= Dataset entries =

^^^^

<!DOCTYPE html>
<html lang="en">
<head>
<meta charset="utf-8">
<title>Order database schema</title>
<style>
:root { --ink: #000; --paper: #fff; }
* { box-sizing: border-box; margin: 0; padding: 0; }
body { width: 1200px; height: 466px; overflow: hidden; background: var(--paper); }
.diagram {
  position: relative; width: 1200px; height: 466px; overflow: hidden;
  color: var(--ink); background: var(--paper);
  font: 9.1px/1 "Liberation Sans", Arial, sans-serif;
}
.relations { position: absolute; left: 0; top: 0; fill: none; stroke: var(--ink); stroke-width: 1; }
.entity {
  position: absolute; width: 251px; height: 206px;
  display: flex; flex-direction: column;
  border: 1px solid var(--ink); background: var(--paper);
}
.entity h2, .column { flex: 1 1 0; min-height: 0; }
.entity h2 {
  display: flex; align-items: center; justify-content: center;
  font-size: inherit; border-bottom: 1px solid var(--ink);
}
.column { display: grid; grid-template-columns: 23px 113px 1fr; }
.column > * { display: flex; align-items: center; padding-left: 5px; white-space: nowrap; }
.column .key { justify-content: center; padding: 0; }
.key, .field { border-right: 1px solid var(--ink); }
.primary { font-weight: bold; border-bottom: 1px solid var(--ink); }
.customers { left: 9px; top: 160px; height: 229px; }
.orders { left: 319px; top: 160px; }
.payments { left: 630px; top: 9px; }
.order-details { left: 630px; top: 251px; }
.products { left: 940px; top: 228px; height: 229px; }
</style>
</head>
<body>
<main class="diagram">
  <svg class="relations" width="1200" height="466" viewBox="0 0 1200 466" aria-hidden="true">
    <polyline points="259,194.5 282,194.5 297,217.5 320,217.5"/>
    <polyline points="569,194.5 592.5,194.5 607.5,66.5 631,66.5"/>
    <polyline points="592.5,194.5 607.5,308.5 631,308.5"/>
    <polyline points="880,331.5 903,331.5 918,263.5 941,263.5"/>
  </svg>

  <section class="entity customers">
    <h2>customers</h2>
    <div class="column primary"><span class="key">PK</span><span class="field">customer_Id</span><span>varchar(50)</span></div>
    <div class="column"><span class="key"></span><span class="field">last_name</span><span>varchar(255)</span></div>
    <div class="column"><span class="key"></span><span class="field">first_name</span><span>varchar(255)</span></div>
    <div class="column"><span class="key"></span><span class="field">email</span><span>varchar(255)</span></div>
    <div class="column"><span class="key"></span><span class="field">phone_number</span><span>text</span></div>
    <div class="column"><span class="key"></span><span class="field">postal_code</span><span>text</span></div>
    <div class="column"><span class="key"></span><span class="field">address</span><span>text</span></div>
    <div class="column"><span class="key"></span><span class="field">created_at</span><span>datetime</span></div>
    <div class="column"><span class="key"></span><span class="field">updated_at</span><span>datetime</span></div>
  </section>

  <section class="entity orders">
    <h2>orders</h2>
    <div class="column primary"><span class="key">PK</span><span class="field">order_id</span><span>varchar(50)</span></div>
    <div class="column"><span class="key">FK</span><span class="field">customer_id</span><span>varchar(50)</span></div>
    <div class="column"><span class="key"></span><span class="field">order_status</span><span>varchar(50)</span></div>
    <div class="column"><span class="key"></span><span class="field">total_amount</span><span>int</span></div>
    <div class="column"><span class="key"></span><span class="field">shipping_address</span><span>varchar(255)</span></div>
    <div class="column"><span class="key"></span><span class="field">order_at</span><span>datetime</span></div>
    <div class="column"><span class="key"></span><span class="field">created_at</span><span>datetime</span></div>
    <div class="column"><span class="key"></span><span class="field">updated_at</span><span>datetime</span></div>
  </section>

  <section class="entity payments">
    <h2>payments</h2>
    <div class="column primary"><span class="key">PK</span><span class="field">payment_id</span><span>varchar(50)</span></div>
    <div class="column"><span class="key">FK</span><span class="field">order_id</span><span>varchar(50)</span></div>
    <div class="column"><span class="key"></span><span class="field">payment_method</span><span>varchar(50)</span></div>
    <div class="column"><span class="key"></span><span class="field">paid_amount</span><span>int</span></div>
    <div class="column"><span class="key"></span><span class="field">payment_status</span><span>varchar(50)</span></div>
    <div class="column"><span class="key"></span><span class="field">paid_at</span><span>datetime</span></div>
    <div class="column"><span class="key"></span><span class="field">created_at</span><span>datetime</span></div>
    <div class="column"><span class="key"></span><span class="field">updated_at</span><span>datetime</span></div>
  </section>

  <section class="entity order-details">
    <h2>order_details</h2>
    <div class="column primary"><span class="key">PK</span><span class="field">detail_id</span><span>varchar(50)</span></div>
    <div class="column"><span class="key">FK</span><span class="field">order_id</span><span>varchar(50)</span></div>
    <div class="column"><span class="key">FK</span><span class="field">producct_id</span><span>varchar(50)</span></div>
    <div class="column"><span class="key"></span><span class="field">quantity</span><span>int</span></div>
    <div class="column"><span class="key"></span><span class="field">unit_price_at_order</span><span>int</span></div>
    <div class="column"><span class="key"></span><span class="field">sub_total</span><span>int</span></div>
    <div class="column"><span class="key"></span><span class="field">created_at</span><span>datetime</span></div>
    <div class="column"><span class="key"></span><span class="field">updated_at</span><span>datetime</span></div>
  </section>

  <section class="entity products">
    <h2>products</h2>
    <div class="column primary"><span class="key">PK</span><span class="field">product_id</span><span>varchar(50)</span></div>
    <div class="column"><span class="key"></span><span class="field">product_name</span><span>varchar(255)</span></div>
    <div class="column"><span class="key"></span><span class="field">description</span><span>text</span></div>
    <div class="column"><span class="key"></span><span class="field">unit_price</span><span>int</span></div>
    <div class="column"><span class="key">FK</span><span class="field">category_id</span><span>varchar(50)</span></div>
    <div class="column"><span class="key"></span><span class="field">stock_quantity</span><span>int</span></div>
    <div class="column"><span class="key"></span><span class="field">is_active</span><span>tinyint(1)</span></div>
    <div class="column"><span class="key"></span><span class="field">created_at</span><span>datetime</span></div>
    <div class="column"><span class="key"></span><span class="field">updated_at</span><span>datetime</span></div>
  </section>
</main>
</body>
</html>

^^^^

= WHAT THIS TASK INVOLVES =
Your answer should be a single number: the count of lines in these records that hold the string "entity".

= RESULT =
8